## TASK PROMPT
Reproduce what is written in the records below exactly, and leave out the images.

## RECORDS FOR THE EXERCISE
* * * * *

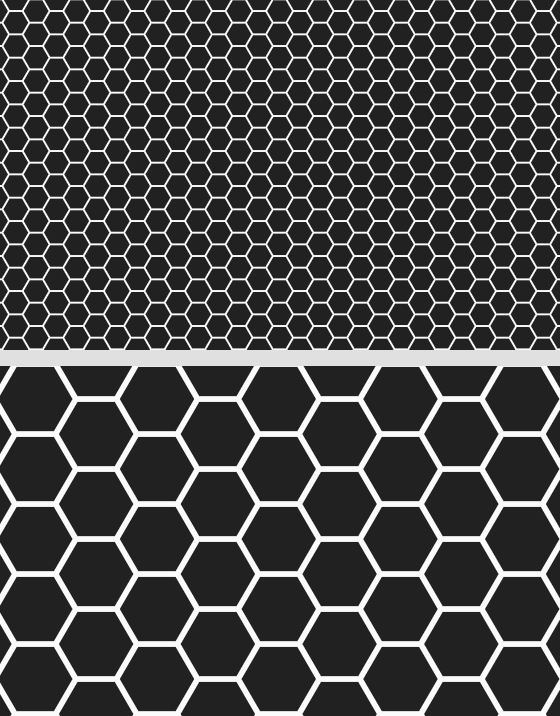
Top, the full canvas; bottom, a detail of the centre.
Reproduce this pattern procedurally as a Shadertoy shader.

```glsl
// Honeycomb of flat-topped dark hexagons separated by thin pale lines.
// Two interleaved rectangular lattices give the nearest cell centre; the
// hexagon distance to the cell border is then turned into a smooth line.

const float ROWS       = 15.0;                  // cells down the canvas
const float LINE_WIDTH = 0.0825;                // in cell heights
const float STRETCH_X  = 1.004;                 // slight widening of the cells
const vec2  ORIGIN     = vec2(-0.0012, 0.0352); // a cell centre, in canvas heights
const vec3  CELL_COLOR = vec3(0.13);
const vec3  LINE_COLOR = vec3(0.985);

const vec2 LATTICE = vec2(sqrt(3.0), 1.0);      // spacing for unit-height cells

// Offset from the nearest hexagon centre.
vec2 hexOffset(vec2 p) {
    vec2 a = mod(p + 0.5 * LATTICE, LATTICE) - 0.5 * LATTICE;
    vec2 b = mod(p, LATTICE) - 0.5 * LATTICE;
    return dot(a, a) < dot(b, b) ? a : b;
}

// Distance from a point inside a unit-height hexagon to its border.
float borderDistance(vec2 q) {
    q = abs(q);
    return 0.5 - max(q.y, dot(q, vec2(0.5 * sqrt(3.0), 0.5)));
}

void mainImage(out vec4 fragColor, in vec2 fragCoord) {
    // Centred horizontally, measured from the bottom edge, in canvas heights
    vec2 uv = vec2(fragCoord.x - 0.5 * iResolution.x, fragCoord.y) / iResolution.y;
    vec2 p = (uv - ORIGIN) * ROWS / vec2(STRETCH_X, 1.0);

    // Line coverage, softened over one pixel
    float pixel = ROWS / iResolution.y;
    float edge = borderDistance(hexOffset(p));
    float line = clamp(0.5 + (0.5 * LINE_WIDTH - edge) / pixel, 0.0, 1.0);

    fragColor = vec4(mix(CELL_COLOR, LINE_COLOR, line), 1.0);
}
```
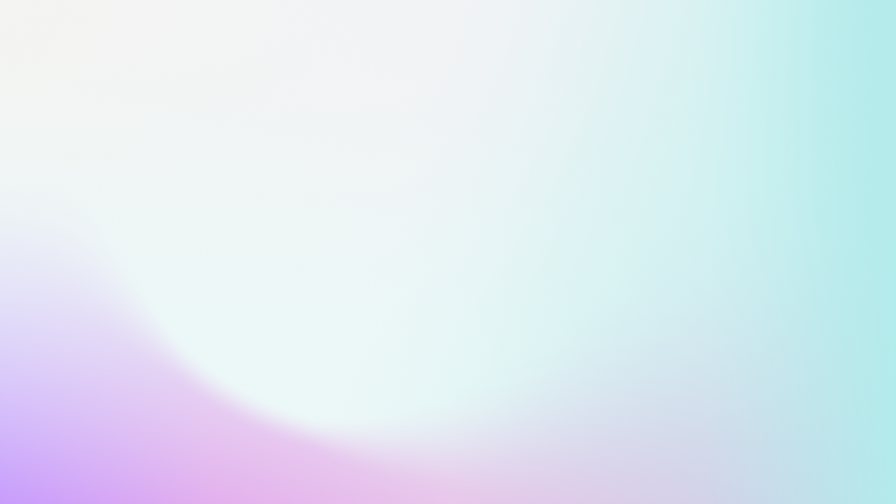
Reproduce this background procedurally as a Shadertoy shader.

```glsl
// Soft pastel backdrop: white light fading to aqua, above a curved violet-pink glow.

const vec3 WARM_WHITE = vec3(0.955, 0.957, 0.948);
const vec3 COOL_WHITE = vec3(0.948, 0.953, 0.962);
const vec3 ICE        = vec3(0.925, 0.970, 0.970);
const vec3 MINT       = vec3(0.820, 0.945, 0.945);
const vec3 AQUA       = vec3(0.700, 0.920, 0.922);
const vec3 VIOLET     = vec3(0.780, 0.610, 0.990);
const vec3 ORCHID     = vec3(0.890, 0.690, 0.930);
const vec3 PINK       = vec3(0.910, 0.780, 0.920);
const vec3 MAUVE      = vec3(0.830, 0.820, 0.910);

float hash(vec2 p) {
    return fract(sin(dot(p, vec2(127.1, 311.7))) * 43758.5453);
}

float ramp(float from, float to, float x) {
    return clamp((x - from) / (to - from), 0.0, 1.0);
}

// White at the upper left, icy below, turning aqua along a slanted front.
vec3 lightField(vec2 uv) {
    vec3 white = mix(WARM_WHITE, COOL_WHITE, ramp(0.0, 0.5, uv.x));
    vec3 col = mix(ICE, white, smoothstep(0.3, 1.0, uv.y + 0.15 * uv.x));
    float slanted = uv.x - 0.16 * (uv.y - 0.5);
    col = mix(col, MINT, smoothstep(0.40, 0.85, slanted));
    return mix(col, AQUA, smoothstep(0.76, 1.03, uv.x));
}

// Colour of the glow along the bottom edge.
vec3 glowColor(float x) {
    vec3 col = mix(VIOLET, ORCHID, ramp(0.0, 0.24, x));
    col = mix(col, PINK, ramp(0.24, 0.5, x));
    col = mix(col, MAUVE, ramp(0.5, 0.78, x));
    return mix(col, AQUA, ramp(0.78, 1.0, x));
}

// Coverage below a bowl-shaped rim: crisp at its lower left, diffuse to the right.
float glowMask(vec2 uv, float aspect) {
    float d = uv.x - 0.46;
    vec2 bend = d < 0.0 ? vec2(1.9, 9.0) : vec2(3.0, 0.0);
    float rim = 0.115 + d * d * (bend.x + bend.y * d * d);
    float slope = d * (2.0 * bend.x + 4.0 * bend.y * d * d) / aspect;
    float dist = (uv.y - rim) / sqrt(1.0 + slope * slope);
    float softness = 0.035 + 0.5 * max(uv.x - 0.35, 0.0) + 0.5 * max(0.2 - uv.x, 0.0);
    float fade = pow(1.0 - ramp(0.0, 0.65, uv.y), 1.4);
    return fade * (1.0 - smoothstep(-softness, softness, dist));
}

void mainImage(out vec4 fragColor, in vec2 fragCoord) {
    vec2 uv = fragCoord / iResolution.xy;
    float aspect = iResolution.x / iResolution.y;
    vec3 col = mix(lightField(uv), glowColor(uv.x), glowMask(uv, aspect));

    // Fine dither hides banding in the gradients.
    col += (hash(uv) - 0.5) / 255.0;
    fragColor = vec4(col, 1.0);
}
```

* * * * *

## ANSWER SPACE
Top, the full canvas; bottom, a detail of the centre.
Reproduce this pattern procedurally as a Shadertoy shader.

```glsl
// Honeycomb of flat-topped dark hexagons separated by thin pale lines.
// Two interleaved rectangular lattices give the nearest cell centre; the
// hexagon distance to the cell border is then turned into a smooth line.

const float ROWS       = 15.0;                  // cells down the canvas
const float LINE_WIDTH = 0.0825;                // in cell heights
const float STRETCH_X  = 1.004;                 // slight widening of the cells
const vec2  ORIGIN     = vec2(-0.0012, 0.0352); // a cell centre, in canvas heights
const vec3  CELL_COLOR = vec3(0.13);
const vec3  LINE_COLOR = vec3(0.985);

const vec2 LATTICE = vec2(sqrt(3.0), 1.0);      // spacing for unit-height cells

// Offset from the nearest hexagon centre.
vec2 hexOffset(vec2 p) {
    vec2 a = mod(p + 0.5 * LATTICE, LATTICE) - 0.5 * LATTICE;
    vec2 b = mod(p, LATTICE) - 0.5 * LATTICE;
    return dot(a, a) < dot(b, b) ? a : b;
}

// Distance from a point inside a unit-height hexagon to its border.
float borderDistance(vec2 q) {
    q = abs(q);
    return 0.5 - max(q.y, dot(q, vec2(0.5 * sqrt(3.0), 0.5)));
}

void mainImage(out vec4 fragColor, in vec2 fragCoord) {
    // Centred horizontally, measured from the bottom edge, in canvas heights
    vec2 uv = vec2(fragCoord.x - 0.5 * iResolution.x, fragCoord.y) / iResolution.y;
    vec2 p = (uv - ORIGIN) * ROWS / vec2(STRETCH_X, 1.0);

    // Line coverage, softened over one pixel
    float pixel = ROWS / iResolution.y;
    float edge = borderDistance(hexOffset(p));
    float line = clamp(0.5 + (0.5 * LINE_WIDTH - edge) / pixel, 0.0, 1.0);

    fragColor = vec4(mix(CELL_COLOR, LINE_COLOR, line), 1.0);
}
```
Reproduce this background procedurally as a Shadertoy shader.

```glsl
// Soft pastel backdrop: white light fading to aqua, above a curved violet-pink glow.

const vec3 WARM_WHITE = vec3(0.955, 0.957, 0.948);
const vec3 COOL_WHITE = vec3(0.948, 0.953, 0.962);
const vec3 ICE        = vec3(0.925, 0.970, 0.970);
const vec3 MINT       = vec3(0.820, 0.945, 0.945);
const vec3 AQUA       = vec3(0.700, 0.920, 0.922);
const vec3 VIOLET     = vec3(0.780, 0.610, 0.990);
const vec3 ORCHID     = vec3(0.890, 0.690, 0.930);
const vec3 PINK       = vec3(0.910, 0.780, 0.920);
const vec3 MAUVE      = vec3(0.830, 0.820, 0.910);

float hash(vec2 p) {
    return fract(sin(dot(p, vec2(127.1, 311.7))) * 43758.5453);
}

float ramp(float from, float to, float x) {
    return clamp((x - from) / (to - from), 0.0, 1.0);
}

// White at the upper left, icy below, turning aqua along a slanted front.
vec3 lightField(vec2 uv) {
    vec3 white = mix(WARM_WHITE, COOL_WHITE, ramp(0.0, 0.5, uv.x));
    vec3 col = mix(ICE, white, smoothstep(0.3, 1.0, uv.y + 0.15 * uv.x));
    float slanted = uv.x - 0.16 * (uv.y - 0.5);
    col = mix(col, MINT, smoothstep(0.40, 0.85, slanted));
    return mix(col, AQUA, smoothstep(0.76, 1.03, uv.x));
}

// Colour of the glow along the bottom edge.
vec3 glowColor(float x) {
    vec3 col = mix(VIOLET, ORCHID, ramp(0.0, 0.24, x));
    col = mix(col, PINK, ramp(0.24, 0.5, x));
    col = mix(col, MAUVE, ramp(0.5, 0.78, x));
    return mix(col, AQUA, ramp(0.78, 1.0, x));
}

// Coverage below a bowl-shaped rim: crisp at its lower left, diffuse to the right.
float glowMask(vec2 uv, float aspect) {
    float d = uv.x - 0.46;
    vec2 bend = d < 0.0 ? vec2(1.9, 9.0) : vec2(3.0, 0.0);
    float rim = 0.115 + d * d * (bend.x + bend.y * d * d);
    float slope = d * (2.0 * bend.x + 4.0 * bend.y * d * d) / aspect;
    float dist = (uv.y - rim) / sqrt(1.0 + slope * slope);
    float softness = 0.035 + 0.5 * max(uv.x - 0.35, 0.0) + 0.5 * max(0.2 - uv.x, 0.0);
    float fade = pow(1.0 - ramp(0.0, 0.65, uv.y), 1.4);
    return fade * (1.0 - smoothstep(-softness, softness, dist));
}

void mainImage(out vec4 fragColor, in vec2 fragCoord) {
    vec2 uv = fragCoord / iResolution.xy;
    float aspect = iResolution.x / iResolution.y;
    vec3 col = mix(lightField(uv), glowColor(uv.x), glowMask(uv, aspect));

    // Fine dither hides banding in the gradients.
    col += (hash(uv) - 0.5) / 255.0;
    fragColor = vec4(col, 1.0);
}
```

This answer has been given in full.